Also, a type named abc_t should be freed by a function named abc_free_(). Don’t call this abc_free_() function directly – instead, wrap it in a macro called abc_free(), using the FREE_AND_NULL macro:

void abc_free_(abc_t *obj);
#define abc_free(obj) FREE_AND_NULL(abc_t, abc_free_, (obj))


This macro will free the underlying abc_t object, and will also set the object pointer to NULL.

You should define all abc_free_() functions to accept NULL inputs:

void
abc_free_(abc_t *obj)
{
if (!obj)
return;
tor_free(obj->name);
thing_free(obj->thing);
tor_free(obj);
}


If you need a free function that takes a void * argument (for example, to use it as a function callback), define it with a name like abc_free_void():

static void
abc_free_void_(void *obj)
{
abc_free_(obj);
}


## Doxygen comment conventions¶

Say what functions do as a series of one or more imperative sentences, as though you were telling somebody how to be the function.
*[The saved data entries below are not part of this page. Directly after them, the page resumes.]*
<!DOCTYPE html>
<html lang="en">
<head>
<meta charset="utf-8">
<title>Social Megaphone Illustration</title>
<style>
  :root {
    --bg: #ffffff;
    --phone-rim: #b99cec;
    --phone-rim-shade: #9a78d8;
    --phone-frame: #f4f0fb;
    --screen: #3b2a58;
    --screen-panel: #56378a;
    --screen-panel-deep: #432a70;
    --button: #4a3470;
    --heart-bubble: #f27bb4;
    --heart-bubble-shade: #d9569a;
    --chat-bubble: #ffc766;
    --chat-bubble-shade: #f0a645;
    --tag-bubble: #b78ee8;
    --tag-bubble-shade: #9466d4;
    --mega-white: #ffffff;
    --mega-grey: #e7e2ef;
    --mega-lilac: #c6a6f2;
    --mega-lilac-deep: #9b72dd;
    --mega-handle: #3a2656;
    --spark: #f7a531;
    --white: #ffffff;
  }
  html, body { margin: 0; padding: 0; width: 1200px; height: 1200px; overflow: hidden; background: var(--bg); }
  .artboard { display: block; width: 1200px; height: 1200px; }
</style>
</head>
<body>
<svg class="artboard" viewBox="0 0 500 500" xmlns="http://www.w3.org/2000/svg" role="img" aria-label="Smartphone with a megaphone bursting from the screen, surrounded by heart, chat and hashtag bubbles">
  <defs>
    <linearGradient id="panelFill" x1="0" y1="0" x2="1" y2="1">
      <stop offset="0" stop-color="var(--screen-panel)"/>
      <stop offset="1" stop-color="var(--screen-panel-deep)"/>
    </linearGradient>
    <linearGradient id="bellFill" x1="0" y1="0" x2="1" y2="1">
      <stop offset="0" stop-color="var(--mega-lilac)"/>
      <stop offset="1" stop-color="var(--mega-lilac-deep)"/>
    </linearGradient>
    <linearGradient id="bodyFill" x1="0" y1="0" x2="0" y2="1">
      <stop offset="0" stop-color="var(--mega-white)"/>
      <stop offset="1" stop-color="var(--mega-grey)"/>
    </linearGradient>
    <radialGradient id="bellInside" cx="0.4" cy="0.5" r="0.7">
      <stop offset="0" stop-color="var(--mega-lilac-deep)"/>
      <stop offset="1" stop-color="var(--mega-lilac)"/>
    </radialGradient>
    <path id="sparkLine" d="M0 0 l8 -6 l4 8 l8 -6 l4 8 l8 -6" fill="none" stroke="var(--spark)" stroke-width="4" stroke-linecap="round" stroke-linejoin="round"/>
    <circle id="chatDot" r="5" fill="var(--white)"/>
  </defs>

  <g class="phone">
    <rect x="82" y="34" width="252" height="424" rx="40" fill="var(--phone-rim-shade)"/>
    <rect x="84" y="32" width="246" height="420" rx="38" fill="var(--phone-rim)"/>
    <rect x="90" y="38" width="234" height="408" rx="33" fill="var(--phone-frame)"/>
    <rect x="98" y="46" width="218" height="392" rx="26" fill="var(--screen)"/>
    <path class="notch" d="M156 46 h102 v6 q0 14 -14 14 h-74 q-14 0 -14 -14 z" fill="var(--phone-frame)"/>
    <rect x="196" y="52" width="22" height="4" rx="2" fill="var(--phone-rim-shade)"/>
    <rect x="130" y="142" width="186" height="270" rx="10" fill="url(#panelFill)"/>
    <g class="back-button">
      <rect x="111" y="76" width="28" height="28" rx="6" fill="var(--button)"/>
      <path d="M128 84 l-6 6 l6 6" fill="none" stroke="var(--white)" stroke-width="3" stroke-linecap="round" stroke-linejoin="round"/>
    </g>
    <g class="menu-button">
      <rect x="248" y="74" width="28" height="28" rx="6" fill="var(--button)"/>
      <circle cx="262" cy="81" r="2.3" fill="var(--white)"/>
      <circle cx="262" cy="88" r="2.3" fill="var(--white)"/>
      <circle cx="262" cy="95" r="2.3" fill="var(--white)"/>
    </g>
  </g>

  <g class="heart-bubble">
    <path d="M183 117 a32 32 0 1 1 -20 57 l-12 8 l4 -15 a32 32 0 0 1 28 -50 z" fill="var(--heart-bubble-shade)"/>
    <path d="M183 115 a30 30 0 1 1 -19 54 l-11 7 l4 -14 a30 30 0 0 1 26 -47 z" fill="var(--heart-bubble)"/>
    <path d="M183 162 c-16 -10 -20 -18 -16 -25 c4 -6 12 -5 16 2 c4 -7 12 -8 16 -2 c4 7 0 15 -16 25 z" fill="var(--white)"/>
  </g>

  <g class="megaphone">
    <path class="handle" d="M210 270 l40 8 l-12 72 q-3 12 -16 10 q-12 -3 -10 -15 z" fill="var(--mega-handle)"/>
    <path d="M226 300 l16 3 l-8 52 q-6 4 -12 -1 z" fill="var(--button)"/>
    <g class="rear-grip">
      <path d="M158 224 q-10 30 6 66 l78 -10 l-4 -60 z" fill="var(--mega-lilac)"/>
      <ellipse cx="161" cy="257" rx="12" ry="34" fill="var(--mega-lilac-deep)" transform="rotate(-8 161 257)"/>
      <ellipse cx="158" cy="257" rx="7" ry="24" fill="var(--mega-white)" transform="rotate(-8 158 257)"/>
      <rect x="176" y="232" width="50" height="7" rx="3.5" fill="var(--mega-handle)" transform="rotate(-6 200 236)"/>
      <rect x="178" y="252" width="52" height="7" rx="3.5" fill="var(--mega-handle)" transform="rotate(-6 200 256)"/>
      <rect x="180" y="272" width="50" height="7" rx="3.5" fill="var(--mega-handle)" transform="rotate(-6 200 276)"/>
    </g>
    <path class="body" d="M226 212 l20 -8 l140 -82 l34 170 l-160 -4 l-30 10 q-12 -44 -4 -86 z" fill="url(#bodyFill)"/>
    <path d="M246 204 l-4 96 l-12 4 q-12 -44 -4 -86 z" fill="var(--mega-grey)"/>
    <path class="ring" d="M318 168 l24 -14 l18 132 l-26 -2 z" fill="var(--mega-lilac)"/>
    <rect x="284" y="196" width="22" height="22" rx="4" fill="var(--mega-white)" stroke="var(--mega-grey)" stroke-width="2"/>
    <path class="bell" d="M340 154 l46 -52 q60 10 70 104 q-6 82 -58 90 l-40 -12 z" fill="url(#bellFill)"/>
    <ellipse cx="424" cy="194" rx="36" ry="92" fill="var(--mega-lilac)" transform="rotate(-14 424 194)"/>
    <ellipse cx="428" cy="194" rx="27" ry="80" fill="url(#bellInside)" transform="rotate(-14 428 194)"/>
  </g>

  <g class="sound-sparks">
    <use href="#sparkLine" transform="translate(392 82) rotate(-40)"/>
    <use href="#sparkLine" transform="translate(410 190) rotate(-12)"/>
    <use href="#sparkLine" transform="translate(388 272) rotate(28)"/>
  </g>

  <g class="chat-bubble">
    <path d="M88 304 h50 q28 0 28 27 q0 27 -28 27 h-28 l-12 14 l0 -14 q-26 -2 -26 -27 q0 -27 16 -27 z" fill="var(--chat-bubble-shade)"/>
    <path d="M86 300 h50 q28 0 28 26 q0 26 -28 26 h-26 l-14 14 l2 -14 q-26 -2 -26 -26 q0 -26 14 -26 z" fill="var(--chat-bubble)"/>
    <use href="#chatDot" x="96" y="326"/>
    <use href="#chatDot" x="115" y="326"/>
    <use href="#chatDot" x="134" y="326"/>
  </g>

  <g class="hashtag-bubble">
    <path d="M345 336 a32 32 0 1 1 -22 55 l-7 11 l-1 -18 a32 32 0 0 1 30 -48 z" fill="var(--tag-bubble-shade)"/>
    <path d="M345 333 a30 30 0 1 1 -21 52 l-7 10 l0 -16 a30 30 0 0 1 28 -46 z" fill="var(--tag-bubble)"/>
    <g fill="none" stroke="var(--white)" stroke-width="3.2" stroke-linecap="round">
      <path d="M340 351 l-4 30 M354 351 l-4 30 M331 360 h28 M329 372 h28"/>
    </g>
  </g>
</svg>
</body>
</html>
In other words, DO NOT say:

 /** The strtol function parses a number.
*
* nptr -- the string to parse.  It can include whitespace.
* endptr -- a string pointer to hold the first thing that is not part
*    of the number, if present.
* base -- the numeric base.
* returns: the resulting number.
*/
long strtol(const char *nptr, char **nptr, int base);


 /** Parse a number in radix <b>base</b> from the string <b>nptr</b>,